Hayes, the Modesto native and former Houston Rocket “big man” (all 6’6 of him) signed a deal with the Kings which will result in a 4 year, $21.3 million dollar contract. Initial reports claimed the Kings had used their mid-level exception however, that was later found to be untrue.
As for Thornton, it was initially announced that Marcus was re-signed to a 4 year, $33 (or 31, depending on who you ask) million dollar deal but moments later, Sam Amick confirmed that there was a “snag” in the initial deal – which was later confirmed by Thornton’s agent Tony Dutt. However, Dutt made it clear that the snag would get ironed out and would not alter Thornton’s return to Sacramento.
*edit, Thornton’s original reported deal with 5 years, $40 million – official contract is now the 4 year, $33 million – deal is now signed*
So….time to break it down? Oh yeah.
Let’s start with Hayes, who, from an on-court perspective is a solid signing. Many point to Hayes’ 6’6 frame and question his ability to play a productive center or power forward, but as we all know – size doesn’t make up the fight of the dog. You’d be hard pressed to find a harder working, more gritty, rough neck player in the league outside of Hayes. He’s a high quality defender (one of the best big man defenders in the league) and could easily be considered one of the better passing big men in the NBA. If you’re expecting the shot blocking ability of a Samuel Dalembert, you’re setting yourself up for disappointment but despite his ineffectiveness for blocking shots, Hayes’ long arms and physical play will alter shots on the defensive end – which in my opinion is just as effective. Another solid addition when it comes to Hayes is his ability to be effective on offense without the ball, something this team desperately needs considering the lack of Indians to Chiefs. Hayes wont do much more than a few garbage buckets and a couple short jumpers a game on offense when it comes to scoring, but his top notch passing ability will do wonders to spread out the Kings’ offense, especially when paired with DeMarcus Cousins who’s already on his way to being a top big man passer.
As for Thornton (who’s expected to be re-signed shortly once the snag in the deal is fixed), it’s hard to find fault in the move. Granted, as I’ve mentioned before, there is some risk in paying Thornton the money they did for two plus months of elite play, but you’re going to find risk in almost any scenario outside of a superstar. At an 8 million per year average, I wouldn’t call it cheap but I also wouldn’t call it excessive assuming the Thornton we saw in the final 30 games (and in his rookie year) is the Thornton you’re getting. In that case, it’s almost an underpay – but I expect a slight regression on the numbers with an improved Cousins and a healthy Evans. Even so, getting Thornton back on a reasonable contract can’t be frowned upon for the Kings.

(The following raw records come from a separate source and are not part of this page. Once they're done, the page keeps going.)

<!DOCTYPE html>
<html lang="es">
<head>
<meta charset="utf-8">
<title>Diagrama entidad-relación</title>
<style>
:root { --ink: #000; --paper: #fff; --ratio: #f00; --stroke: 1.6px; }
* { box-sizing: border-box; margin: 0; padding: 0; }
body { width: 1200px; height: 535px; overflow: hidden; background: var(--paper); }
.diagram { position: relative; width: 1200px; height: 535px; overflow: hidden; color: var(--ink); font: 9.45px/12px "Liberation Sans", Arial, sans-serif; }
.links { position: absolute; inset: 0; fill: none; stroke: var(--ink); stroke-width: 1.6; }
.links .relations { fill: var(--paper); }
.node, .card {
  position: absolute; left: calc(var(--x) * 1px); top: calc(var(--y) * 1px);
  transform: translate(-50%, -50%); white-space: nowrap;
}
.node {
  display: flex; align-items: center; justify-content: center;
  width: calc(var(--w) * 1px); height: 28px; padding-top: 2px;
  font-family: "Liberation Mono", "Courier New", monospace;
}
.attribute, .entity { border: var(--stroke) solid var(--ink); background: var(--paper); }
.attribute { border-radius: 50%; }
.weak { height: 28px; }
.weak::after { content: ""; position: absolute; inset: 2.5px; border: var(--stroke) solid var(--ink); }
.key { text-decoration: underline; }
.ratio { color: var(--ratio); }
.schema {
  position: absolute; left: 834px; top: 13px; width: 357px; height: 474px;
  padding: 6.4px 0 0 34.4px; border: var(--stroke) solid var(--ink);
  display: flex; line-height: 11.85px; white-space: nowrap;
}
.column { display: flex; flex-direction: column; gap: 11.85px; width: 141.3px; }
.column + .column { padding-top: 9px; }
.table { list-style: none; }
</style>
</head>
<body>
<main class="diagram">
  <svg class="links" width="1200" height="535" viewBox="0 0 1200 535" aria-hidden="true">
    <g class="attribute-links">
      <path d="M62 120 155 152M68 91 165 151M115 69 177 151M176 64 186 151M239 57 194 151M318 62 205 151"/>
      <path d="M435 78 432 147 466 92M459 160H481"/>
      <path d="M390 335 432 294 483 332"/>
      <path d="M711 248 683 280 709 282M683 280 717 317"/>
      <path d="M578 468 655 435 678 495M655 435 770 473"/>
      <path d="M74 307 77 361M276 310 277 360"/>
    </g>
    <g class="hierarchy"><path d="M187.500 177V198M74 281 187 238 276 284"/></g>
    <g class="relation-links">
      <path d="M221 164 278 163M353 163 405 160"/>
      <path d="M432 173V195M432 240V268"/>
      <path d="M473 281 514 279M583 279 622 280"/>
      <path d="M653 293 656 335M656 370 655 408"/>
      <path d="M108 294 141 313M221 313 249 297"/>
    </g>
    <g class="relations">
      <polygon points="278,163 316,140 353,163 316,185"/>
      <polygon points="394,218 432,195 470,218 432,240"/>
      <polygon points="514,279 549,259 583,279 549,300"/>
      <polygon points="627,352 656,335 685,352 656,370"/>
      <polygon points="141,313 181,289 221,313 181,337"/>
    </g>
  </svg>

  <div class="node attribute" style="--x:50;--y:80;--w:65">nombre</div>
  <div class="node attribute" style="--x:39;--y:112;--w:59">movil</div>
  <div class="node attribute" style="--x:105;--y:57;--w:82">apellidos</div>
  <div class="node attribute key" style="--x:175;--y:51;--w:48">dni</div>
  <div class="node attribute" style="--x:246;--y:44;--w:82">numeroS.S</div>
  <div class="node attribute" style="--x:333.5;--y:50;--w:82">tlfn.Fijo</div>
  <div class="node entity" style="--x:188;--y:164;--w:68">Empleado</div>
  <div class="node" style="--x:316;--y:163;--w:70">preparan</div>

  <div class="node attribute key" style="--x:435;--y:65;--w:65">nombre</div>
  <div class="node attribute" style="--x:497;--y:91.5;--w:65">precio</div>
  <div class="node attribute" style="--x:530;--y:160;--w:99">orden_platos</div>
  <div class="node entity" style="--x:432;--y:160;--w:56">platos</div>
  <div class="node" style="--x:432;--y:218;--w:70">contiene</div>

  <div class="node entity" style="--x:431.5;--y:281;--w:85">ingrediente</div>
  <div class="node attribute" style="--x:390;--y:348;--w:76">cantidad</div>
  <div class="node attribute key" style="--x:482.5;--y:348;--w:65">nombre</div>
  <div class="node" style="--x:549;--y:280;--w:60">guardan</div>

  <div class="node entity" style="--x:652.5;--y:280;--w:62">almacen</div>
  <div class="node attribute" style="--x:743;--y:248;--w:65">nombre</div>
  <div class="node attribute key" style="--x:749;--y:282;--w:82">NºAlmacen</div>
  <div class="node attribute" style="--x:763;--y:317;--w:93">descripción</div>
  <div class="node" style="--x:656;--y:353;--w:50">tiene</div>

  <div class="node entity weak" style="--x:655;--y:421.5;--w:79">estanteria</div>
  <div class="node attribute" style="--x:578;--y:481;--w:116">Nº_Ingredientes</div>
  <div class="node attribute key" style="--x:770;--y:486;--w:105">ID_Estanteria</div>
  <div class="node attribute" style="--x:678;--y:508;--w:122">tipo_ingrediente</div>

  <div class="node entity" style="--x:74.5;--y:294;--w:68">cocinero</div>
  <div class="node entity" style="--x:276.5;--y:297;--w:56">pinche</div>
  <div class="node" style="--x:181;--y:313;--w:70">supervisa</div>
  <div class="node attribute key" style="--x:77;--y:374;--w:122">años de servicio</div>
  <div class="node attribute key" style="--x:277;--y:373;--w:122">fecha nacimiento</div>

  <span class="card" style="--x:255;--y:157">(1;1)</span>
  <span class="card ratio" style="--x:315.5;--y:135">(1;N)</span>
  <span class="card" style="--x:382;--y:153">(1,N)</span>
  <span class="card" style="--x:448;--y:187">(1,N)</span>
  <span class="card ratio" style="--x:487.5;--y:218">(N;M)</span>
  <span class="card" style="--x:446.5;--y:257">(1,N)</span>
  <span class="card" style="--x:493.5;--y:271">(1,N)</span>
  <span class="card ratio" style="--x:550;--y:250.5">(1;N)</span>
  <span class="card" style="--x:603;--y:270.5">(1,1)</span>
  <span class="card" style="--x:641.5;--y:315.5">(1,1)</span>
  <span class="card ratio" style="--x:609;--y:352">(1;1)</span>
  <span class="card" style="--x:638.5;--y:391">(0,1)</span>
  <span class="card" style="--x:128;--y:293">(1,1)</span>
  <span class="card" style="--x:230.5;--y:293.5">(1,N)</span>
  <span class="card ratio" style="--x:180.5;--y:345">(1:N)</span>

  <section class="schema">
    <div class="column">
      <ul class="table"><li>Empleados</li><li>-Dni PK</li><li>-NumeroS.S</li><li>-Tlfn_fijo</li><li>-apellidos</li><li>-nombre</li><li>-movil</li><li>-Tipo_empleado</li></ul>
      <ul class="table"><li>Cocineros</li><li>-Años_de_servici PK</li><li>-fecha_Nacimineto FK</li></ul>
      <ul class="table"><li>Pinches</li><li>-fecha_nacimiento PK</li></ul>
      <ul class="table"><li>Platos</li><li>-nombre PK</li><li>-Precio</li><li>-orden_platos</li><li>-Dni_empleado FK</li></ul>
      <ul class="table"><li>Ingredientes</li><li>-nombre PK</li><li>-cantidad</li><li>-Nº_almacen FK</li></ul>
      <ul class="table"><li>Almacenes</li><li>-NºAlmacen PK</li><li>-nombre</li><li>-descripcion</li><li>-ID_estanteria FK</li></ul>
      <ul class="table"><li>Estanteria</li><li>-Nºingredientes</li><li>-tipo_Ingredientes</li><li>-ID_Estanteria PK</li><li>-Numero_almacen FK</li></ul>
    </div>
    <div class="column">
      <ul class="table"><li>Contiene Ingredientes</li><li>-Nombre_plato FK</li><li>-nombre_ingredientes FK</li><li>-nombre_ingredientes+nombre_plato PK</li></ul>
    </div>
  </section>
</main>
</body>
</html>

Overall, the Kings did well in both scenarios. Did they overpay both Hayes and Thornton? In a way, yes – but it was required. There were multiple teams in on Hayes, a handful who were better than the Kings and the same can be said for Thornton. Sure, the Kings could have low-balled Hayes and Thornton – maybe swing for more acceptable contracts (let’s say 3/15 for Hayes, 4/28 for Thornton) but chances are, neither are wearing purple and black if those are the best offers the Kings could present. Is losing Hayes and Thornton worth the additional five to seven million it cost to get them signed away as opposed to potentially losing one, more likely both to other bids? I certainly can’t see it. It’s the belly of the beast and the Kings, right or wrong, have to abide by it. In short, the Kings did what they had to do and did it well.
No, the Kings didn’t make the big name, name in lights splash many of us had hoped for – but that doesn’t mean some blue collar signings wont be just as effective, if not more when all is said and done.